First off, I’m going to entirely ignore Gayle Rosenwald Smith’s article entitled “The Wife-Beater” to geek out about the picture left at the end depicting Marlon Brando in “A Streetcar Named Desire”. Being a self-proclaimed classic movie buff, I can’t help but love it when I see a masterpiece like “A Streetcar Named Desire” referenced, regardless of whether it is in a good or bad way, in an unrelated topic.
Now, moving on to the real topic at hand, I had a big problem with the foundation of her article. Yes, while I do concede that it is commonplace to call the particular type of shirt a “Wife-beater”, the actual name is called and “A-shirt”, feel free to open up an adjacent tab and Google that. If she really had that big of a problem with its title, you would think she make this a persuasive paper with a call to action for its reform in name.

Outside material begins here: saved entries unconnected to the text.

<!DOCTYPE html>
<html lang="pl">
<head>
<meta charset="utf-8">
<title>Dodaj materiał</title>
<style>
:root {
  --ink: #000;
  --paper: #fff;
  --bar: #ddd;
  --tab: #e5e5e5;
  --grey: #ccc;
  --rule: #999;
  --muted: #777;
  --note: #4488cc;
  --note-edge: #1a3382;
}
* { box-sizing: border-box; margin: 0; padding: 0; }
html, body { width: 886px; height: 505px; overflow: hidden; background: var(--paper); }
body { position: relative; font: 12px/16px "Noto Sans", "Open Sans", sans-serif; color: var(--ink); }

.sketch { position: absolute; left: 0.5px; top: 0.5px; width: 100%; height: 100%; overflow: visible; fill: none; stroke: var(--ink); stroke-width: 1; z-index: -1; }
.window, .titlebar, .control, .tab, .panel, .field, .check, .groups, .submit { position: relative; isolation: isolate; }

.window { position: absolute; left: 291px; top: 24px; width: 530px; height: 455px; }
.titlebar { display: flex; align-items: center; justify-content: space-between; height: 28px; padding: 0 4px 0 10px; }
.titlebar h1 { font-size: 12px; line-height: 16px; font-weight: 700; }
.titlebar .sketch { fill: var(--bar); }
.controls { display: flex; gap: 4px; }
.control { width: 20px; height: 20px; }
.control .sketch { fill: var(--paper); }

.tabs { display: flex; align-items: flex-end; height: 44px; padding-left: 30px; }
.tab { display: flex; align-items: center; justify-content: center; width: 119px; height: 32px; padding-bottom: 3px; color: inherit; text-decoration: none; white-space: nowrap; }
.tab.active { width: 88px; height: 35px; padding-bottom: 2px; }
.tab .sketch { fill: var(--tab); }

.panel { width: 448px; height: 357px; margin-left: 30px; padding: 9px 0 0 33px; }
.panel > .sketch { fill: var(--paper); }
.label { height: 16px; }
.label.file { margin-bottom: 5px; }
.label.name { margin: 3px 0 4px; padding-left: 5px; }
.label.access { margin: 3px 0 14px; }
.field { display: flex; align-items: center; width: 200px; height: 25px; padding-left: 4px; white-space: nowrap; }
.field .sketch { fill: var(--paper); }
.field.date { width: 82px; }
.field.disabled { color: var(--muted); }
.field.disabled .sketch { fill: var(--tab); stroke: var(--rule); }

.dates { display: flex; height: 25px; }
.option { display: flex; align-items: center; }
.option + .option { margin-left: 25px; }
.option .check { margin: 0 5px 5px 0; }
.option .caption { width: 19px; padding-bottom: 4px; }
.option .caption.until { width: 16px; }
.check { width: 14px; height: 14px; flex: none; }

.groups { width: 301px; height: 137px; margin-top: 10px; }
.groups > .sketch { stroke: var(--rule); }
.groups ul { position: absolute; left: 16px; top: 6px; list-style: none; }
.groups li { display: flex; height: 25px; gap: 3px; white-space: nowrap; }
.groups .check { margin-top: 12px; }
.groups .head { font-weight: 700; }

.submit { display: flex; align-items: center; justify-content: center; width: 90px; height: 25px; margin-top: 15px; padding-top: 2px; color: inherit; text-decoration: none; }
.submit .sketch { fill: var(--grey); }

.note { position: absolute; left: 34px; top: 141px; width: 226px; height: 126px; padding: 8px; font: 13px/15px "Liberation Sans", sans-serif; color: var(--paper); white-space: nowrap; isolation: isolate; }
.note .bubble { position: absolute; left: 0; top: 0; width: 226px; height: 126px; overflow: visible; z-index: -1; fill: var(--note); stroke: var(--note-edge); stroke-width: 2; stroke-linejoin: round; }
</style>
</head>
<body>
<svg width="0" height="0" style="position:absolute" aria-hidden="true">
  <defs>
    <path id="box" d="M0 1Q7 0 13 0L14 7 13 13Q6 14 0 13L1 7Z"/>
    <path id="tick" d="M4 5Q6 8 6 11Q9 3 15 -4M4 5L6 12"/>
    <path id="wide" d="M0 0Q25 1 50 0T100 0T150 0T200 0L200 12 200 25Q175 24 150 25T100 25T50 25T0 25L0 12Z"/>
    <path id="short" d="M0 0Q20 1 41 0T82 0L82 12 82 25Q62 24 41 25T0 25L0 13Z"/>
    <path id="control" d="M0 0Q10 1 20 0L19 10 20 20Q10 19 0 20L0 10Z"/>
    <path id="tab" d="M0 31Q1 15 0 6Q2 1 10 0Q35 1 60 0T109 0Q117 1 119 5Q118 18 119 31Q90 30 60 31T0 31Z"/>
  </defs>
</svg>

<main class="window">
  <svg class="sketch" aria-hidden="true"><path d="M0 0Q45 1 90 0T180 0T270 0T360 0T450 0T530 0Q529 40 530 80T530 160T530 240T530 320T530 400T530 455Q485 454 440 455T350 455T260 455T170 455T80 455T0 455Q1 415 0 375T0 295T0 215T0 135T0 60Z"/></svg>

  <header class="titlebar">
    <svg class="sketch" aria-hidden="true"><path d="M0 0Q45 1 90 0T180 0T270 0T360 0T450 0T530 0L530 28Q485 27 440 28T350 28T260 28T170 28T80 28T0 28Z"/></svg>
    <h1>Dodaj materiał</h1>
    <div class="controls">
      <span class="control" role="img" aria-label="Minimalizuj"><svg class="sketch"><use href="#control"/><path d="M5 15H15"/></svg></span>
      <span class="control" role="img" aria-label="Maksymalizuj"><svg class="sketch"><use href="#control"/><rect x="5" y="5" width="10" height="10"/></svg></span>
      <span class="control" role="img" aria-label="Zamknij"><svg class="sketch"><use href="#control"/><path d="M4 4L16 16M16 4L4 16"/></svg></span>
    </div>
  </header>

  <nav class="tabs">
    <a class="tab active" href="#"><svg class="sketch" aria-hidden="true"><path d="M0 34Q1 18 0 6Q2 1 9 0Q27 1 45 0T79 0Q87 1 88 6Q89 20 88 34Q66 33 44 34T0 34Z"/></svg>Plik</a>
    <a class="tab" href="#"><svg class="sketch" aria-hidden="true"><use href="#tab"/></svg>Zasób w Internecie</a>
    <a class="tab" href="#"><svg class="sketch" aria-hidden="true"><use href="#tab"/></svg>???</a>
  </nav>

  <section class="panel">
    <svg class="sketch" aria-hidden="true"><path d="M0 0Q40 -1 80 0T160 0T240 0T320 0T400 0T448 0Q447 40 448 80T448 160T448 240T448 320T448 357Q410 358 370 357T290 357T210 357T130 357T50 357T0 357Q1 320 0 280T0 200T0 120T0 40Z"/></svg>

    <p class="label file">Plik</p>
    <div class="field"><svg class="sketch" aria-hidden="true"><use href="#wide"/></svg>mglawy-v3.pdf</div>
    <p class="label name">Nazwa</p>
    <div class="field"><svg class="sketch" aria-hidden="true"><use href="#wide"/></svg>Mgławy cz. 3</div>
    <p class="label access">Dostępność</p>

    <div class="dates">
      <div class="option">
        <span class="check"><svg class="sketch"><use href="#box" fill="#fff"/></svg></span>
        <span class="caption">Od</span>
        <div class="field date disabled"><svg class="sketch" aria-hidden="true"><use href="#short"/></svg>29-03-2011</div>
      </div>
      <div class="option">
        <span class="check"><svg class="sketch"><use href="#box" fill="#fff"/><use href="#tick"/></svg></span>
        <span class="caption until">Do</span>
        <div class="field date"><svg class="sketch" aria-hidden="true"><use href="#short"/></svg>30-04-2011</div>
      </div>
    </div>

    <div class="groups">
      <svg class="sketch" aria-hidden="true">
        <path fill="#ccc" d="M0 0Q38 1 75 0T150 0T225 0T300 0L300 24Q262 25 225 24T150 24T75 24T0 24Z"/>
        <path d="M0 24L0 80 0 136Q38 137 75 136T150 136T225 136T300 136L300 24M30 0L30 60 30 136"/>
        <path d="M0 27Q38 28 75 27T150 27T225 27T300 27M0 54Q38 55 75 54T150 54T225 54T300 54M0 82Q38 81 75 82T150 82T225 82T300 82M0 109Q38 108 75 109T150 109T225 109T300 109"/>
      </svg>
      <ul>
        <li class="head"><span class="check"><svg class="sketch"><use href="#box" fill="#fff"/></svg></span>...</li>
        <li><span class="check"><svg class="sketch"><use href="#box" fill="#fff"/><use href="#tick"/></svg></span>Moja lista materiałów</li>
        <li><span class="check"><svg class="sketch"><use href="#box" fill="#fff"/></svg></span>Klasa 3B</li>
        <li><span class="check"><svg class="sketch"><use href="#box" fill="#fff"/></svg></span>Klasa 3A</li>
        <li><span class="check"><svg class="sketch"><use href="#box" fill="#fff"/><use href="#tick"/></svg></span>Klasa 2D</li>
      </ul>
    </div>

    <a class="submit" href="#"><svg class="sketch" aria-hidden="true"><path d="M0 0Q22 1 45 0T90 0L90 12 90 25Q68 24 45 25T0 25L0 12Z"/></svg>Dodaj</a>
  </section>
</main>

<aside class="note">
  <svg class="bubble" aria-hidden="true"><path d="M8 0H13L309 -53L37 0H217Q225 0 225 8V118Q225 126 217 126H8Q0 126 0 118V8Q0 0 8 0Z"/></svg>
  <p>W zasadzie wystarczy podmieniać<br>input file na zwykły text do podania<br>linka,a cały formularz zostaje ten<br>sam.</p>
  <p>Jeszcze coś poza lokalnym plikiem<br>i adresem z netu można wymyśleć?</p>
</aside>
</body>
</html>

Finally, now that all that is off my chest I can actually bring up what I enjoyed about the article. Smith had some very good points in her article. To bring up the fact that the term “Wife-beater” has become so well used that it has found its way into the lexicon that is The Oxford Dictionary is beyond me. I am aware that language is a very plastic, malleable object, but to here that an objectified, slang phrase has become a regular part of speech is abhorrent. It makes me fear for the moment when our language takes a turn towards the purely phonetic; something that has only ever been publicly discussed in H. G. Wells’ “The Time Machine.” So much for me enjoying it, huh?